As we reach late August, we can begin to judge the severity of gray leaf spot and its impact on the corn crop. In general, Iowa seems to be fortunate this year because gray leaf spot severity is low in most areas and I expect that the overall impact on yields will be small. Unless disease severity is near 10 percent of the ear leaf at the dough stage, there is little chance of yield loss. I have seen only a few fields with severity of up to 25 percent of the ear leaf in the late-milk stage, and these fields will suffer yield loss. But most fields appear to have considerably less than 5 percent of the ear leaf diseased at this time, and are probably safe from measurable yield loss.
||Gray leaf spot symptoms.
Gray leaf spot tends to increase rapidly as the plants near maturity, and we have had some weather over the last month that was favorable for infection to occur. So we should expect to see significantly more symptoms develop during late August and September. But the later the symptoms appear, the less impact they have on yield.
||Stewart's disease symptoms.
Another leaf disease, Stewart's wilt, is making a very noticeable appearance in southern Iowa. In some fields, this disease will have greater impact than gray leaf spot. This disease is caused by a bacterium that is transmitted by the corn flea beetle. Flea beetle activity occurring throughout the season sometimes results in a significant amount of leaf blighting. This problem is not widespread, but some fields in southern Iowa will suffer yield losses due to Stewart's wilt this year.

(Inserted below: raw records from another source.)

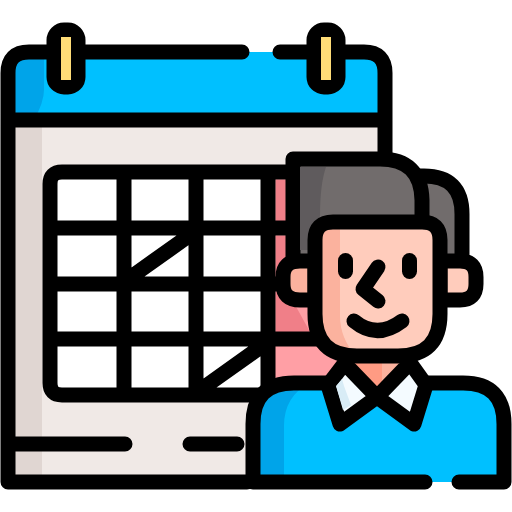
<!DOCTYPE html>
<html lang="en">
<head>
<meta charset="utf-8">
<title>Schedule and person icon</title>
<style>
:root {
  --ink: #000; --blue: #00c0ff; --blue-shade: #00a4e9;
  --paper: #f0e9e6; --paper-shade: #e0d6d2; --cell: #fff;
  --pink: #ff9fa5; --pink-shade: #f07f88; --ring: #ffdd78;
  --hair: #716c6c; --hair-shade: #5f5b5d;
  --skin: #ffccbc; --skin-shade: #fbb29e; --neck: #ff9b83;
  --collar: #f4fbff; --collar-shade: #d8ecf6;
}
html, body { margin: 0; background: #fff; overflow: hidden; }
svg { display: block; width: 512px; height: 512px; }
.line { fill: none; stroke: var(--ink); stroke-width: 15; stroke-linecap: round; stroke-linejoin: round; }
.outlined { stroke: var(--ink); stroke-width: 15; stroke-linecap: round; stroke-linejoin: round; }
.blue { fill: var(--blue); } .blue-shade { fill: var(--blue-shade); }
.paper { fill: var(--paper); } .paper-shade { fill: var(--paper-shade); }
.cell { fill: var(--cell); } .pink { fill: var(--pink); } .pink-shade { fill: var(--pink-shade); }
.ring { fill: var(--ring); }
.hair { fill: var(--hair); } .hair-shade { fill: var(--hair-shade); }
.skin { fill: var(--skin); } .skin-shade { fill: var(--skin-shade); } .neck { fill: var(--neck); }
.collar { fill: var(--collar); } .collar-shade { fill: var(--collar-shade); }
.ink { fill: var(--ink); }
</style>
</head>
<body>
<svg viewBox="0 0 512 512" role="img" aria-label="Wall calendar with a smiling person in front">
  <defs>
    <g id="binder-ring">
      <rect class="outlined ring" x="-12" y="30" width="24" height="57" rx="10"/>
      <rect class="ring" x="-5" y="37" width="10" height="43"/>
    </g>
    <clipPath id="calendar-shape"><path d="M8 482V73Q8 52 29 52H364Q385 52 385 73V482Z"/></clipPath>
    <clipPath id="face-shape"><path d="M315 240Q315 222 333 222H422Q440 222 440 240V314Q440 356 398 356H357Q315 356 315 314Z"/></clipPath>
    <clipPath id="shirt-shape"><path d="M253 482V424Q253 383 294 383H463Q504 383 504 424V482Z"/></clipPath>
  </defs>

  <g id="calendar">
    <g clip-path="url(#calendar-shape)">
      <rect class="paper" x="8" y="52" width="378" height="430"/>
      <rect class="paper-shade" x="8" y="120" width="34" height="362"/>
      <rect class="blue" x="8" y="52" width="378" height="68"/>
      <path class="blue-shade" d="M8 52H44V90Q44 102 34 120H8Z"/>
    </g>
    <path class="paper-shade" d="M22 452H42V474H22Z"/>
    <path class="line" d="M242 52H29Q8 52 8 73V482H247M280 52H364Q385 52 385 73V160M8 120H385M8 444H125M190 444H237"/>
    <use href="#binder-ring" x="66"/>
    <use href="#binder-ring" x="326"/>
  </g>

  <g id="month-grid">
    <rect class="cell" x="50" y="172" width="218" height="223"/>
    <rect class="pink" x="268" y="172" width="72" height="223"/>
    <path class="pink-shade" d="M276 180H286V221H276ZM276 236H286V277H276ZM276 292H288L310 332H276Z"/>
    <path class="line" d="M300 172H62Q50 172 50 184V383Q50 395 62 395H268M50 228H290M50 284H280M50 339H318M124 172V395M196 172V395M268 172V390M131 277 190 235M203 388 262 346"/>
  </g>

  <g id="person">
    <g id="shirt">
      <g clip-path="url(#shirt-shape)">
        <rect class="blue" x="253" y="383" width="251" height="99"/>
        <path class="blue-shade" d="M253 383H310Q284 396 284 426V482H253Z"/>
      </g>
      <path class="line" d="M253 482V424Q253 383 294 383H463Q504 383 504 424V482H459M253 482H425"/>
    </g>
    <path class="neck" d="M350 350H404V374L377 398 350 374Z"/>
    <path class="skin-shade" d="M382 362H404V374L382 394Z"/>
    <g id="collar">
      <path class="outlined collar" d="M344 364 328 385 340 424 377 397 350 369Z"/>
      <path class="outlined collar" d="M411 364 426 385 414 424 377 397 404 369Z"/>
      <path class="collar-shade" d="M342 379 336 386 343 410 351 405 344 386Z"/>
    </g>
    <path class="outlined hair" d="M410 176H424Q462 176 462 214V264H420Z"/>
    <path class="outlined hair" d="M293 264V159H380Q421 159 422 200V232H320V264Z"/>
    <path class="hair-shade" d="M300 167H326Q320 184 320 216L308 238V250H300Z"/>
    <path class="outlined skin-shade" d="M315 261H300Q283 261 283 277V284Q283 300 300 300H315Z"/>
    <path class="outlined skin" d="M440 261H460Q476 261 476 277V284Q476 300 460 300H440Z"/>
    <g id="face">
      <g clip-path="url(#face-shape)">
        <rect class="skin" x="315" y="222" width="125" height="134"/>
        <path class="skin-shade" d="M315 222H340V316Q340 338 356 356H315Z"/>
      </g>
      <path class="line" d="M315 240Q315 222 333 222H422Q440 222 440 240V314Q440 356 398 356H357Q315 356 315 314Z"/>
      <rect class="ink" x="338" y="253" width="15" height="26" rx="7.5"/>
      <rect class="ink" x="402" y="253" width="15" height="26" rx="7.5"/>
      <path class="line" stroke-linejoin="round" d="M378 267 363 289 378 301"/>
      <path class="line" d="M354 321Q377 340 402 321"/>
    </g>
  </g>
</svg>
</body>
</html>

This article originally appeared on page 169 of the IC-478(21) -- September 2, 1997 issue.